Rafsanjani’s son favorite in battle for Tehran mayorship

Al Monitor |Saeid Jafari: Iranian Reformists are now faced with the desirable, but highly contentious challenge of electing a new mayor of Tehran following sweeping victories in May 19 city council and village elections. Even the Reformists themselves did not expect to gain control of every council seat in the capital. Their decisive victory, however, has brought to the fore serious internal differences over whom to select as the next mayor. At present, Mohsen Hashemi Rafsanjani, son of the late President Ali Akbar Hashemi Rafsanjani, seems to be the most likely candidate for the job.

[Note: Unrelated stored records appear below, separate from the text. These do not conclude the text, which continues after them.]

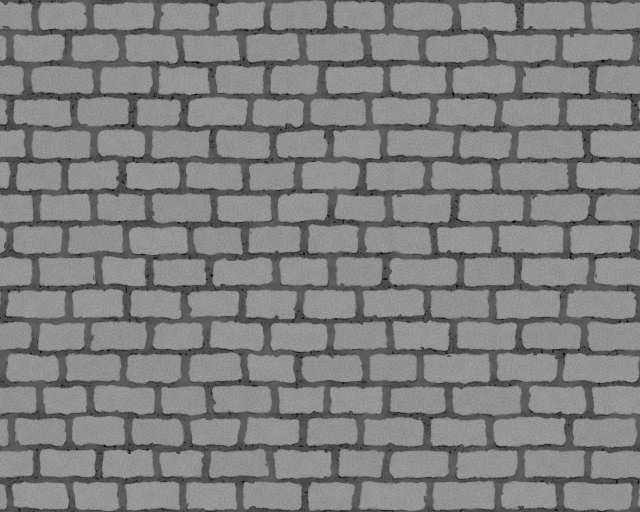
This texture is drawn by a WebGL 2 fragment shader. Its source:

```glsl
#version 300 es
precision highp float;
// Grey wall of sixteen courses of worn, uneven bricks in dark, pitted mortar.
uniform vec2 u_resolution;
out vec4 fragColor;

float hash(vec2 p) {
  vec3 q = fract(vec3(p.xyx) * 0.1031);
  q += dot(q, q.yzx + 33.33);
  return fract((q.x + q.y) * q.z);
}

// Gradient noise, about -0.7 to 0.7
float noise(vec2 p) {
  vec2 i = floor(p), f = fract(p);
  vec2 u = f * f * f * (f * (f * 6.0 - 15.0) + 10.0);
  float corner[4];
  for (int n = 0; n < 4; n++) {
    vec2 o = vec2(n & 1, n >> 1);
    float angle = 6.2832 * hash(i + o + 57.0);
    corner[n] = dot(vec2(cos(angle), sin(angle)), f - o);
  }
  return mix(mix(corner[0], corner[1], u.x), mix(corner[2], corner[3], u.x), u.y);
}

// Position of upright joint k in a course; courses alternate, bricks widen to the right
float joint(float k, float row, float y) {
  vec2 id = vec2(k + 20.0, row + 3.0);
  float start = mix(9.48, 10.29, mod(row, 2.0)) + 0.16 * (hash(vec2(row, 91.0)) - 0.5);
  float stretch = 0.052 * max(k, 0.0) * max(k, 0.0);
  float slant = 0.16 * (hash(id + 40.0) - 0.5) * y;
  return start + 1.84 * k + stretch + 0.36 * (hash(id) - 0.5) + slant;
}

// Distance to the nearest brick of a course, with its id
vec2 bricks(vec2 p, float row) {
  float y = p.y - row - 0.5;
  vec2 best = vec2(9.0, 0.0);
  for (float k = -7.0; k < 7.0; k++) {
    vec2 id = vec2(k + 20.0, row + 70.0);
    float left = joint(k, row, y), right = joint(k + 1.0, row, y);
    float x = p.x - 0.5 * (left + right);
    float tilt = 0.05 * (hash(id + 9.0) - 0.5) * x;
    vec2 halfSize = vec2(0.5 * (right - left) - 0.112, 0.405 + 0.03 * hash(id + 5.0));
    float radius = 0.07 + 0.12 * hash(id);
    vec2 e = abs(vec2(x, y + tilt)) - halfSize + radius;
    float d = length(max(e, 0.0)) + min(max(e.x, e.y), 0.0) - radius;
    if (d < best.x) best = vec2(d, hash(id + 23.0));
  }
  return best;
}

void main() {
  // One unit is the height of a course
  vec2 p = gl_FragCoord.xy / u_resolution * vec2(20.0, 16.0);
  float pixel = 20.0 / u_resolution.x;

  // Wavering beds and ragged brick edges
  vec2 w = p + vec2(0.0, 0.07 * noise(p * vec2(0.45, 0.3) + 11.0));
  w += 0.075 * vec2(noise(p * 1.9 + 3.0), noise(p * 1.9 + 47.0));
  float row = floor(w.y);
  vec2 brick = bricks(w, row);
  float d = brick.x + 0.04 * noise(p * 4.5) + 0.022 * noise(p * 10.0 + 5.0);
  d += 0.22 * smoothstep(0.36, 0.6, noise(p * 2.6 + 80.0)) * smoothstep(-0.14, 0.0, d);

  // Fine grain over everything
  float grain = noise(p * 15.0) + 0.7 * noise(p * 23.0 + 31.0);

  // Mortar: smooth grey, darker and pitted along the beds
  float y = fract(w.y);
  float bed = smoothstep(0.2, 0.06, min(y, 1.0 - y));
  float rough = smoothstep(-0.25, 0.35, noise(p * 0.9 + 60.0) + 0.3 * bed - 0.1);
  float mortar = mix(0.36, 0.295, rough) + 0.04 * noise(p * 4.0 + 17.0);
  mortar += grain * mix(0.025, 0.06, rough);
  mortar -= 0.19 * rough * smoothstep(0.22, 0.5, noise(p * 9.0 + 73.0));

  // Broken shadow line under the bricks
  float under = smoothstep(0.3, 0.1, y) * smoothstep(0.07, 0.015, d);
  mortar -= 0.13 * under * smoothstep(-0.15, 0.3, noise(p * vec2(2.2, 1.0) + 29.0));

  // Brick faces: nearly flat, a little dimmer at the rim
  float face = 0.58 + 0.02 * (brick.y - 0.5) + 0.018 * noise(p * 2.5) + 0.05 * grain;
  face -= 0.06 * smoothstep(-0.06, 0.0, d);

  float edge = max(0.022, 0.75 * pixel);
  float grey = mix(face, mortar, smoothstep(-edge, edge, d));
  fragColor = vec4(vec3(clamp(grey, 0.0, 1.0)), 1.0);
}
```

Prior to the council elections, the Reformists had released a unified list of candidates. The move met with strong criticism from the outset, with some questioning why certain individuals were on the ticket while others were not and others speculating whether selections had been based on connections rather than merit. Indeed, few expected the Reformists to do as well as they did, especially considering these suspicions as well as the spread of fake candidate lists in the days leading up the May 19 polling. These bogus lists had the same design and graphics as the Reformists’ List of Hope, and while they had pictures of Rafsanjani and fellow Reformist politician Ahmad Masjed-Jame’i at the top, the candidate names were different and, oddly, were those of Reformists who had not made the official list and rival Principlists.

When election results were announced May 21, it emerged that the List of Hope had not only won all 21 seats on the Tehran city council, but there was also a 400,000-vote difference between the last person on the Reformist ticket and the leading Principlist, who came in 22nd.

Immediately after announcement of the voting results, the challenge of selecting a candidate for mayor began. Hashemi soon emerged as the main focus. Four years ago, in September 2013, he had come close to winning the mayorship, receiving the same number of votes as the current mayor, Mohammad Bagher Ghalibaf, in council polling. The election therefore went to a second round, which Hashemi then lost by two votes, allowing Ghalibaf to retain the position. This year, as rumors of Hashemi’s possibly becoming mayor began to circulate, some Reformist media outlets immediately took an opposing position.